Eating disorders mainly affect females, with males accounting for around 10 per cent of cases, although the secretive nature of the disorder makes it hard to determine how many people are affected. In Australia, it is roughly estimated that five per cent of females have anorexia nervosa, and two to three per cent have bulimia nervosa and other eating disorders.
Anorexia nervosa is a life-threatening illness that leads to a dangerously low body weight. It is characterised by dieting, purging behaviours - such as vomiting or taking laxatives - and over-exercising. People may practise only one, or a number, of these methods.
People with anorexia often see themselves as fat, even when they are emaciated. They are obsessed with eating behaviours, such as strange eating rituals, only eating alone and collecting recipes and preparing meals for others but not joining them to eat. Starvation due to anorexia can be fatal.

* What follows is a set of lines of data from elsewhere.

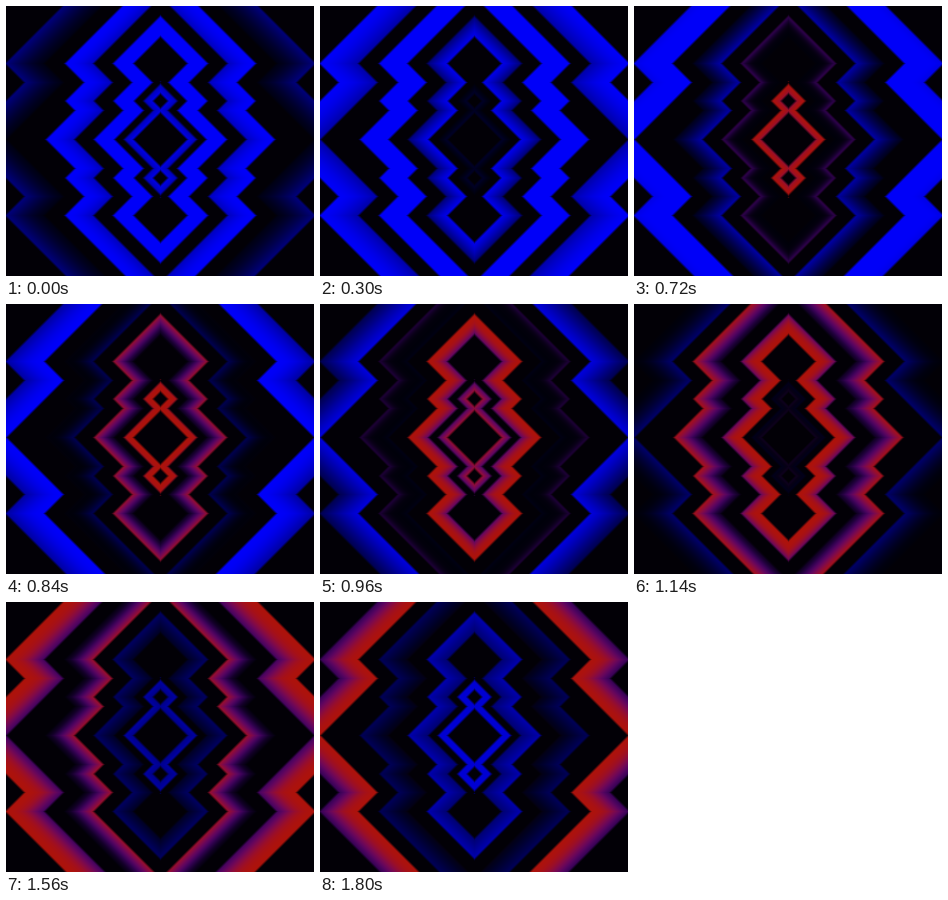
These frames come from a looping animation (308 by 270 pixels, 1.86 s). An HTML page with a canvas:

```html
<!DOCTYPE html>
<html>
<head>
<meta charset="utf-8">
<title>Zigzag rings</title>
<style>
html, body { margin: 0; width: 100%; height: 100%; overflow: hidden; background: #000; }
canvas { display: block; width: 100vw; height: 100vh; }
</style>
</head>
<body>
<canvas id="stage" width="308" height="270"></canvas>
<script>
const W = 308, H = 270, CX = 154.5, CY = 133.5;
const LOOP = 1860, STEP = 60, SOFT = 4.5;
const ctx = document.getElementById('stage').getContext('2d');
const image = ctx.createImageData(W, H);

const clamp = (v, lo, hi) => Math.min(hi, Math.max(lo, v));
const smooth = (from, to, v) => {
  const k = clamp((v - from) / (to - from), 0, 1);
  return k * k * (3 - 2 * k);
};

// Half widths at the middle row. The red wave reaches the outer edge at
// `start` and crosses the ring inwards in `lag` ms.
const rings = [[27, 36.5], [46, 66.5], [86, 114.5], [154, 193]].map(([inner, outer], n) => ({
  inner, outer,
  start: 750 + 170 * n + 33 * n * n,
  lag: Math.min(230, 10 * (outer - inner)),
  notched: n < 3
}));

// The outline runs diagonally and turns back at the notches.
function zigzag(dy, notched) {
  const small = notched ? clamp(dy - 29, 0, 9.5) : 0;
  return dy - 2 * small - 2 * clamp(dy - 57, 0, 19);
}

// Colour at p ms after the red peak: long blue, purple, red, purple, blue again
function colour(p) {
  const red = Math.exp(-Math.pow(Math.abs(p) / 225, 3));
  const purple = Math.exp(-Math.pow((Math.abs(p) - 200) / 90, 2));
  const before = smooth(-1850, -1250, p) * smooth(-420, -930, p);
  const after = clamp((p - 330) / 620, 0, 1);
  return [172 * red, 18 * red * red, 10 + 85 * purple + 238 * before + 200 * after];
}

const cells = [];
for (let y = 0; y < H; y++) {
  for (let x = 0; x < W; x++) {
    const dx = Math.abs(x + 0.5 - CX), dy = Math.abs(y + 0.5 - CY);
    rings.forEach((r, n) => {
      if (n === 0 && dy > 58) return;
      const u = dx + zigzag(dy, r.notched);
      const depth = Math.min(u - r.inner, r.outer - u);
      const cover = smooth(-SOFT / 2, SOFT / 2, depth);
      if (!cover) return;
      const k = clamp((r.outer - u) / (r.outer - r.inner), 0, 1);
      cells.push({ at: (y * W + x) * 4, cover, delay: Math.round(r.start + r.lag * k) });
    });
  }
}

const base = [2, 0, 6];
for (let i = 0; i < image.data.length; i += 4) image.data.set([...base, 255], i);

function draw(t) {
  const shades = new Map();
  for (const { at, cover, delay } of cells) {
    if (!shades.has(delay)) shades.set(delay, colour(t - delay));
    const rgb = shades.get(delay);
    for (let c = 0; c < 3; c++) image.data[at + c] = base[c] + (rgb[c] - base[c]) * cover;
  }
  ctx.putImageData(image, 0, 0);
}

const begin = performance.now();
let shown = -1;
function tick() {
  const t = Math.floor(Math.max(0, performance.now() - begin) % LOOP / STEP) * STEP;
  if (t !== shown) draw(shown = t);
  requestAnimationFrame(tick);
}
tick();
</script>
</body>
</html>
```
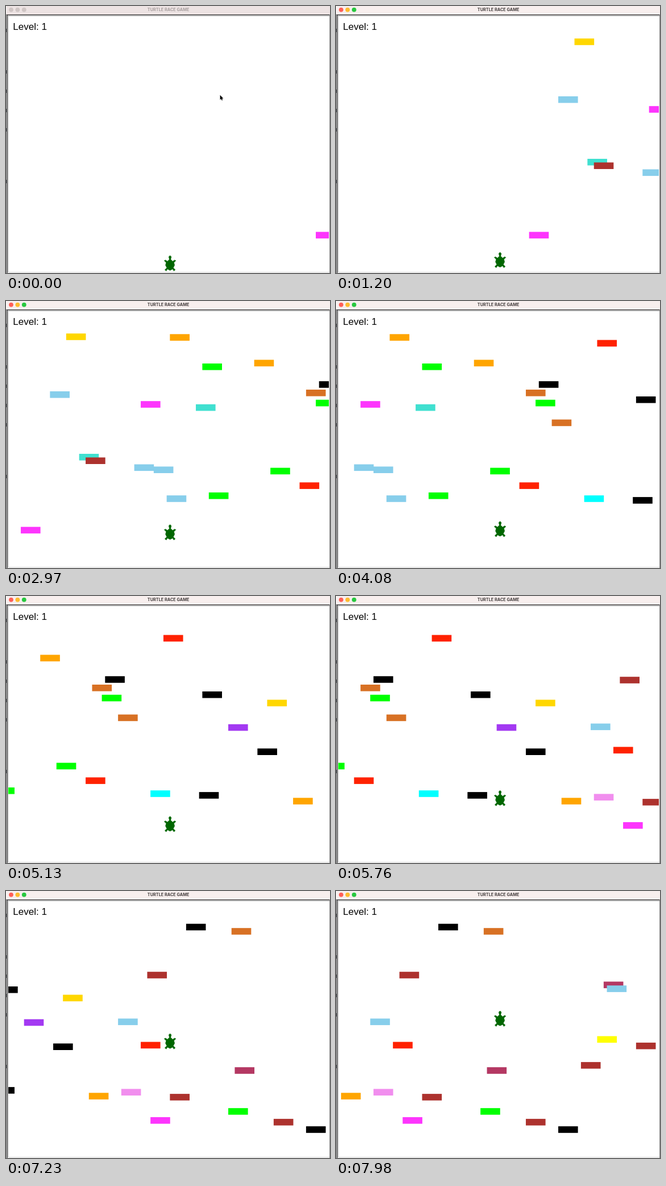
Write an HTML page with a canvas that moves like this. It is 570 px wide and 470 px high and loops after 8000 ms.

```html
<!DOCTYPE html>
<html lang="en">
<head>
<meta charset="utf-8">
<title>Turtle Race Game</title>
<style>
html, body { margin: 0; width: 100%; height: 100%; overflow: hidden; background: #fff; }
canvas { display: block; }
</style>
</head>
<body>
<canvas id="stage" width="570" height="470"></canvas>
<script>
const ctx = document.getElementById('stage').getContext('2d');
const LOOP = 8000, TICK = 30;
const STEP = 5.703;          // ten game units in pixels
const ACTIVE_AT = 420;       // window gains focus
const CURSOR_GONE = 1190;

const COLORS = {
  m: '#fd35fd', s: '#87ceeb', g: '#ffd700', t: '#40e0d0', b: '#ad322e',
  o: '#ffa500', l: '#00ff00', r: '#ff2200', c: '#d87124', k: '#000',
  p: '#a339f2', a: '#00ffff', v: '#f18eee', n: '#b43863', y: '#ffff00'
};

// [colour, game step at which the left edge is at x = 545, top]
const CARS = [
  ['m', 0, 397.6], ['s', 9, 159], ['g', 14, 57.2], ['t', 18, 269], ['b', 20, 275.4],
  ['s', 35, 287.5], ['m', 37, 176.2], ['s', 41, 291.4], ['s', 45, 342.2], ['o', 46, 58.3],
  ['t', 54, 181.8], ['l', 56, 110], ['l', 58, 337], ['o', 72, 103.5], ['l', 77, 293.6],
  ['r', 86, 319.3], ['c', 88, 156], ['l', 91, 173.8], ['k', 92, 141.2], ['c', 96, 208.6],
  ['a', 106, 342.2], ['r', 110, 68.6], ['k', 121, 345.1], ['k', 122, 168], ['p', 130, 225.7],
  ['k', 139, 268.4], ['g', 142, 182.6], ['o', 150, 355.3], ['s', 159, 224.5], ['v', 160, 348.4],
  ['r', 166, 265.6], ['b', 168, 142.2], ['m', 169, 398.1], ['b', 175, 357.1], ['k', 180, 57.7],
  ['l', 193, 382.2], ['c', 194, 65.2], ['n', 195, 310.2], ['b', 207, 401.1], ['k', 217, 414.2],
  ['b', 224, 301.1], ['y', 229, 255.5], ['n', 231, 159.5], ['s', 232, 166.3], ['b', 241, 266.9]
];

// [ms, game steps done]
const PACE = [[0, 0], [2160, 66], [2970, 91], [4080, 125], [5130, 157], [6450, 197], [7980, 244]];

// key presses: [first ms, interval, count]
const KEYS = [[1190, 0, 1], [1655, 90, 7], [3660, 0, 1], [5190, 80, 16], [6480, 100, 15]];

// right half of the turtle, nose to tail
const SHELL = [
  [0, 16], [2, 14], [1, 10], [4, 7], [7, 9], [9, 8], [6, 5],
  [7, 1], [5, -3], [8, -6], [6, -8], [4, -5], [0, -7]
];
const TURTLE = SHELL.concat(SHELL.slice(1, -1).reverse().map(([x, y]) => [-x, y]));
const ARROW = [[0, 0], [0, 9], [2, 7.2], [3.4, 10.2], [4.9, 9.5], [3.6, 6.7], [6.2, 6.4]];

function gameStep(t) {
  const i = Math.max(1, PACE.findIndex(p => p[0] >= t));
  const [t0, s0] = PACE[i - 1], [t1, s1] = PACE[i];
  return Math.floor(s0 + (s1 - s0) * (t - t0) / (t1 - t0) + 1e-6);
}

function turtleSteps(t) {
  return KEYS.reduce((sum, [start, gap, count]) => {
    if (t < start) return sum;
    return sum + (gap ? Math.min(count, Math.floor((t - start) / gap) + 1) : count);
  }, 0);
}

function rect(color, x, y, w, h) {
  ctx.fillStyle = color;
  ctx.fillRect(x, y, w, h);
}

function poly(points, x, y, sx, sy, fill, stroke, width) {
  ctx.beginPath();
  points.forEach(([px, py]) => ctx.lineTo(x + px * sx, y + py * sy));
  ctx.closePath();
  ctx.lineWidth = width;
  ctx.strokeStyle = stroke;
  ctx.stroke();
  ctx.fillStyle = fill;
  ctx.fill();
}

function text(str, x, y, font, color, align) {
  ctx.font = font;
  ctx.fillStyle = color;
  ctx.textAlign = align;
  ctx.fillText(str, x, y);
}

function drawWindow(active) {
  rect('#fff', 0, 0, 570, 470);
  rect('#a9a9ab', 0, 14, 1.5, 456);
  [40, 113, 147, 181, 215, 306].forEach(y => rect('#35383f', 0, y, 1, 6));
  rect(active ? '#f8efee' : '#ede3e3', 1, 0, 569, 15);
  const dots = active ? ['#ff5f57', '#febc2e', '#28c840'] : Array(3).fill('#cfc5c4');
  dots.forEach((color, i) => {
    ctx.fillStyle = color;
    ctx.beginPath();
    ctx.arc(9 + i * 11.4, 6.6, 3.9, 0, Math.PI * 2);
    ctx.fill();
  });
  text('TURTLE RACE GAME', 285.6, 9.2, '700 7.3px Inter, sans-serif',
    active ? '#433d3d' : '#a79e9e', 'center');
  rect('#1c1c1c', 1.5, 15, 568.5, 1.2);
  rect('#1c1c1c', 1.5, 15, 1.2, 455);
  rect('#a0a0a0', 3.6, 17, 565.4, 0.8);
  rect('#a0a0a0', 3.6, 17, 0.8, 452);
  rect('#8a8a8a', 569, 15, 1, 455);
  rect('#d0d0d0', 4, 468.3, 565, 1);
}

function draw(time) {
  const t = Math.floor(time / TICK) * TICK;
  const step = gameStep(t);
  drawWindow(t >= ACTIVE_AT);
  text('Level: 1', 12.2, 42.4, '17.1px "Liberation Sans", Arial, sans-serif', '#000', 'left');

  poly(TURTLE, 288.6, 457.4 - turtleSteps(t) * STEP, 1.14, -1.14, '#006600', '#006600', 0.6);

  ctx.save();
  ctx.beginPath();
  ctx.rect(4, 18, 564, 450);
  ctx.clip();
  CARS.forEach(([color, start, y]) => {
    const x = 545 - (step - start) * STEP;
    if (x < 552 && x > -35) rect(COLORS[color], x, y, 34.6, 11.6);
  });
  ctx.restore();

  if (t < CURSOR_GONE) poly(ARROW, 376.6, 156.8, 0.92, 0.92, '#000', '#fff', 1.4);
}

let origin = null;
function frame(now) {
  if (origin === null) origin = now;
  draw((now - origin) % LOOP);
  requestAnimationFrame(frame);
}
draw(0);
requestAnimationFrame(frame);
</script>
</body>
</html>
```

Bulimia nervosa is characterised by periods of binge eating, which is eating large amounts of food in a rapid, automatic and powerless fashion. Binges are then compensated for by dieting, purging behaviours - such as vomiting or taking laxatives - and over-exercising. People may practise only one or a number of these methods.
People with bulimia often feel helplessly trapped in this cycle and ashamed of their behaviour. They can withdraw from social gatherings and are fearful of being found out. Unlike anorexia nervosa, bulimia is generally not fatal and sufferers are of normal weight or above.
Other eating disorders and related problems
Some people may show several features associated with eating disorders but not fulfil all the criteria for a specific illness. Binge eating disorder is one common example, which is characterised by bingeing without compensating, often resulting in weight gain.
Eating disorders arise from a complex mix of factors, such as:
Once the pattern has started, eating disorders may become self-perpetuating.Dieting, bingeing and purging help some people cope with painful emotions and gain a degree of control over their lives. However, these behaviours also undermine health, self-esteem and a sense of competence and control.
Serious eating disorders generally call for a comprehensive treatment plan, usually involving a variety of health professionals, such as GPs, dieticians, psychiatrists and psychologists, who aim to:
Unfortunately, some people may continue to deny the problem even after diagnosis by a physician. This is especially the case in anorexia nervosa sufferers. If someone is dangerously thin and malnourished, they may require long-term treatment and/or hospitalisation.
The shame that often accompanies eating disorders and related behaviours can prevent people from seeking help, but it is important to seek treatment as soon as possible. The longer abnormal eating behaviours persist, the more difficult it is to overcome the disorder and its effects on the body. The APS Psychologist Referral Service can help you find an APS Psychologist with experience in treating and managing eating disorders.